Abilene Christian University received a $103,000 grant to digitize and distribute thirty outstanding works of scholarship, republishing them in a format that readers can use on computers, tablets, and mobile phones at no charge.

The project is part of the Humanities Open Book program led by The Andrew W. Mellon Foundation and the National Endowment for the Humanities (NEH) that identifies great books, secures their rights, and makes them available for free, forever, under a Creative Commons license.

“We’re grateful to the Mellon Foundation and the NEH for advancing an inspiring vision for the twenty-first century academic library,” said Dr. John B. Weaver, Dean of the ACU Library. “This grant will incubate innovation and accelerate open-access publishing for broader access to scholarship.”

“In our increasingly complex and fragmented digital era, scholars, students, and members of the public need access to reliable and authoritative information,” said Donald J. Waters, senior program officer at The Andrew W. Mellon Foundation. “The Humanities Open Book initiative helps provide much-needed access to scholarly works that are now out-of-print but remain crucial, invaluable resources.”

With this grant, ACU Press and ACU Brown Library will partner with the Disciples of Christ Historical Society (DCHS) to produce freely accessible eBooks.

“Since its earliest days, ACU Press and DCHS have distinguished themselves by their publishing,” said Dr. Jason Fikes, Director of ACU Press. “We have organized a team of scholars who will review titles previously published by both of our organizations.
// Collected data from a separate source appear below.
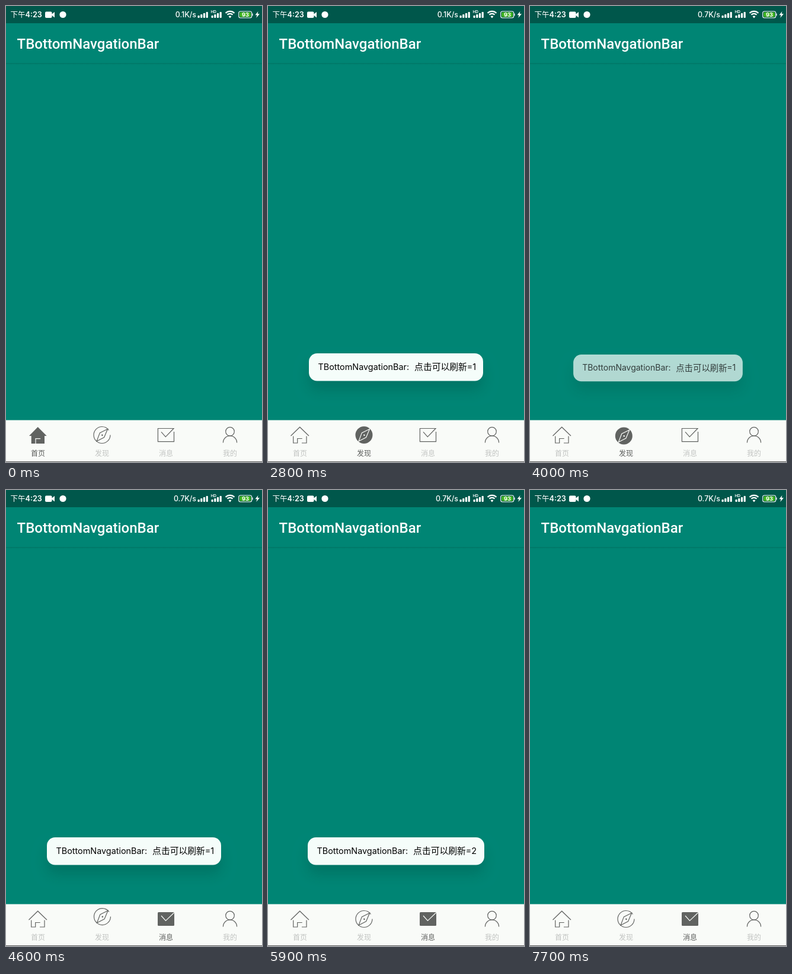
These frames come from a looping animation (432 px wide and 768 px high, 7.8 s). An HTML page with a canvas:

```html
<!DOCTYPE html>
<html lang="zh-CN">
<head>
<meta charset="utf-8">
<title>TBottomNavgationBar</title>
<style>
html, body { margin: 0; width: 100%; height: 100%; overflow: hidden; background: #008574; }
canvas { display: block; width: 432px; height: 768px; }
</style>
</head>
<body>
<canvas id="stage" width="432" height="768"></canvas>
<script>
const ctx = document.getElementById('stage').getContext('2d');
const LOOP = 7800, STEP = 100, FADE = 250, SHAKE = 900;
const TEAL = '#008574', DARK = '#00574b', PAPER = '#f9fbf8', INK = '#616361';
const LATIN = 'Inter, sans-serif', CJK = '"Noto Sans CJK SC", "Noto Sans CJK", sans-serif';
const LABELS = ['首页', '发现', '消息', '我的'];

// number shown, start of fade-in, start of fade-out
const TOASTS = [[0, 990, 2200], [1, 2370, 3600], [1, 3882, 4700], [2, 4982, 7000]];
// tab, start, starting angle in degrees
const SHAKES = [[0, 950, 150], [1, 2800, 90], [1, 3850, 37], [2, 4950, 195], [2, 5900, 20]];

const clamp = v => Math.max(0, Math.min(1, v));
const easeOut = v => 1 - (1 - v) ** 2;

function text(str, x, y, font, color, align = 'left') {
  ctx.font = font;
  ctx.fillStyle = color;
  ctx.textAlign = align;
  ctx.fillText(str, x, y);
}

function trace(points, close) {
  ctx.beginPath();
  points.forEach(([x, y]) => ctx.lineTo(x, y));
  if (close) ctx.closePath();
}

function line(points, color = INK, close = false) {
  trace(points, close);
  ctx.strokeStyle = color;
  ctx.stroke();
}

function area(points, color = INK) {
  trace(points, true);
  ctx.fillStyle = color;
  ctx.fill();
}

function arc(x, y, r, from = 0, to = 360) {
  ctx.beginPath();
  ctx.arc(x, y, r, from * Math.PI / 180, to * Math.PI / 180);
}

function dot(x, y, r, color) {
  arc(x, y, r);
  ctx.fillStyle = color;
  ctx.fill();
}

function box(x, y, w, h, r, color) {
  ctx.beginPath();
  ctx.roundRect(x, y, w, h, r);
  ctx.fillStyle = color;
  ctx.fill();
}

function signal(x) {
  for (let i = 0; i < 4; i++) box(x + i * 4.7, 16 - i * 2, 3.2, 4 + i * 2, 1, '#fff');
}

function statusBar(t) {
  ctx.fillStyle = DARK;
  ctx.fillRect(0, 0, 432, 29);
  text('下午', 7.5, 19, '500 12.5px ' + CJK, '#fff');
  text('4:23', 32.5, 19, '600 12.6px ' + LATIN, '#fff');
  box(66, 9.5, 11.5, 10.5, 2, '#fff');
  area([[76, 14.7], [82, 10], [82, 19.5]], '#fff');
  dot(96, 14.5, 5.6, '#fff');
  text(t < 3300 ? '0.1K/s' : '0.7K/s', 321, 19, '500 12.4px ' + LATIN, '#fff', 'right');
  signal(323.5);
  signal(346.5);
  ctx.fillStyle = DARK;
  ctx.fillRect(345, 6, 11, 6.5);
  text('HD', 345.5, 12, '600 6.5px ' + LATIN, '#fff');

  ctx.strokeStyle = '#fff';
  ctx.lineWidth = 2.2;
  for (const r of [10.5, 6.4]) {
    arc(378, 19.3, r, 225, 315);
    ctx.stroke();
  }
  arc(378, 20, 3.4, 225, 315);
  ctx.lineTo(378, 20.5);
  ctx.fillStyle = '#fff';
  ctx.fill();

  ctx.lineWidth = 1.1;
  ctx.beginPath();
  ctx.roundRect(392.7, 9, 22, 11, 3);
  ctx.stroke();
  box(394.3, 10.6, 18.8, 7.8, 1.5, '#40b51f');
  box(415.3, 12.5, 1.3, 4, 0.5, '#fff');
  text('93', 404, 18, '700 9.4px ' + LATIN, '#fff', 'center');
  area([[425.5, 9], [420.5, 15.3], [423.6, 15.3], [422.3, 20], [428, 13.3], [424.6, 13.3]], '#fff');
}

function appBar() {
  const g = ctx.createLinearGradient(0, 96, 0, 99);
  g.addColorStop(0, 'rgba(0,50,40,.2)');
  g.addColorStop(1, 'rgba(0,50,40,0)');
  ctx.fillStyle = g;
  ctx.fillRect(0, 96, 432, 3);
  text('TBottomNavgationBar', 18.6, 71.5, '500 24px Roboto, sans-serif', '#fff');
}

// Icons are drawn around their own centre.
const ICONS = [
  on => {
    if (on) {
      area([[-15, 1.5], [-.3, -13.5], [14.7, 1.5], [11, 1.5], [11, 14.5], [-11.3, 14.5], [-11.3, 1.5]]);
      line([[-4, 14.5], [-4, 6.2], [4.2, 6.2]], PAPER);
    } else {
      line([[-15.5, 1.5], [-.3, -13.3], [15, 1.5]]);
      line([[-11.3, 2], [-11.3, 13.5], [-4.3, 13.5], [-4.3, 6], [3.7, 6]]);
      line([[11, 2], [11, 13.5], [3, 13.5]]);
    }
  },
  on => {
    const tone = on ? PAPER : INK;
    if (on) dot(0, 0, 14.5, INK);
    else {
      arc(0, 0, 14, 0, 325);
      ctx.strokeStyle = INK;
      ctx.stroke();
    }
    line([[9.5, -10], [3.6, 4], [-9, 10.5], [-3.6, -3.6]], tone, true);
    dot(.4, .2, 1.3, tone);
  },
  on => {
    if (on) {
      box(-14, -11.5, 28, 23, 1.5, INK);
      line([[-8, -5.5], [-.5, 3], [13.5, -10.5]], PAPER);
    } else {
      line([[13.5, -5.5], [13.5, 11.2], [-13.6, 11.2], [-13.6, -11], [13, -11], [-.7, 3.2], [-8, -5.2]]);
    }
  },
  () => {
    ctx.strokeStyle = INK;
    arc(0, -5.8, 7.3);
    ctx.stroke();
    arc(0, 13, 11.6, 180, 360);
    ctx.stroke();
  }
];

function shakeOffset(tab, t) {
  for (const [who, start, angle] of SHAKES) {
    const u = t - start;
    if (who !== tab || u < 0 || u > SHAKE) continue;
    const r = 4 * clamp(Math.min(u, SHAKE - u) / 80);
    const a = (angle + u * .8) * Math.PI / 180;
    return [r * Math.cos(a), r * Math.sin(a)];
  }
  return [0, 0];
}

function navBar(t) {
  const active = t < 2200 ? 0 : t < 4600 ? 1 : 2;
  ctx.fillStyle = PAPER;
  ctx.fillRect(0, 697.5, 432, 70.5);
  ctx.fillStyle = '#555';
  ctx.fillRect(0, 767, 432, 1);
  LABELS.forEach((label, i) => {
    const x = 54 + i * 108, on = i === active;
    const [dx, dy] = shakeOffset(i, t);
    ctx.save();
    ctx.translate(x + dx, 722.5 + dy);
    ctx.lineWidth = 1.2;
    ICONS[i](on);
    ctx.restore();
    text(label, x, 757.6, '12px ' + CJK, on ? '#5c5e5c' : '#c2c4c2', 'center');
  });
}

function toast(n, alpha) {
  const w = n === 1 ? 294 : 298, left = 15.5 - w / 2;
  ctx.save();
  ctx.translate(216, 608.2 + (1 - alpha) * 5);
  ctx.scale(.9 + .1 * alpha, .9 + .1 * alpha);
  ctx.globalAlpha = alpha;
  ctx.shadowColor = 'rgba(0,50,40,.2)';
  ctx.shadowBlur = 22;
  ctx.shadowOffsetY = 16;
  box(-w / 2, -23.3, w, 46.6, 14, '#f5fdfa');
  ctx.shadowColor = 'transparent';
  text('TBottomNavgationBar:', left, 5, '14.4px ' + LATIN, '#000');
  text('点击可以刷新', left + 162.6, 5.2, '14.8px ' + CJK, '#000');
  text('=' + n, left + 251.2, 5, '14.4px ' + LATIN, '#000');
  ctx.restore();
}

function draw(t) {
  ctx.fillStyle = TEAL;
  ctx.fillRect(0, 0, 432, 768);
  statusBar(t);
  appBar();
  navBar(t);
  for (const [n, start, end] of TOASTS) {
    const alpha = easeOut(clamp((t - start) / FADE)) * (1 - clamp((t - end) / FADE));
    if (alpha > 0) toast(n, alpha);
  }
}

const began = performance.now();
function tick() {
  const t = (performance.now() - began) % LOOP;
  draw(Math.floor(t / STEP) * STEP);
  requestAnimationFrame(tick);
}
tick();
</script>
</body>
</html>
```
Then, this advisory group will make recommendations of which books to digitize.”

The ACU Scholar’s Lab will serve as another important partner overseeing the digital conversion process for the new e-publications. The grant will also enable the Press to create a new website to promote this new ACU Press/Disciples of Christ Historical Society collection.  “The digitizing of these significant books will be of great value to numerous researchers,” notes Dr. Thomas H. Olbricht, Distinguished Professor Emeritus of Religion from Pepperdine University, “especially those in distant regions of the world.”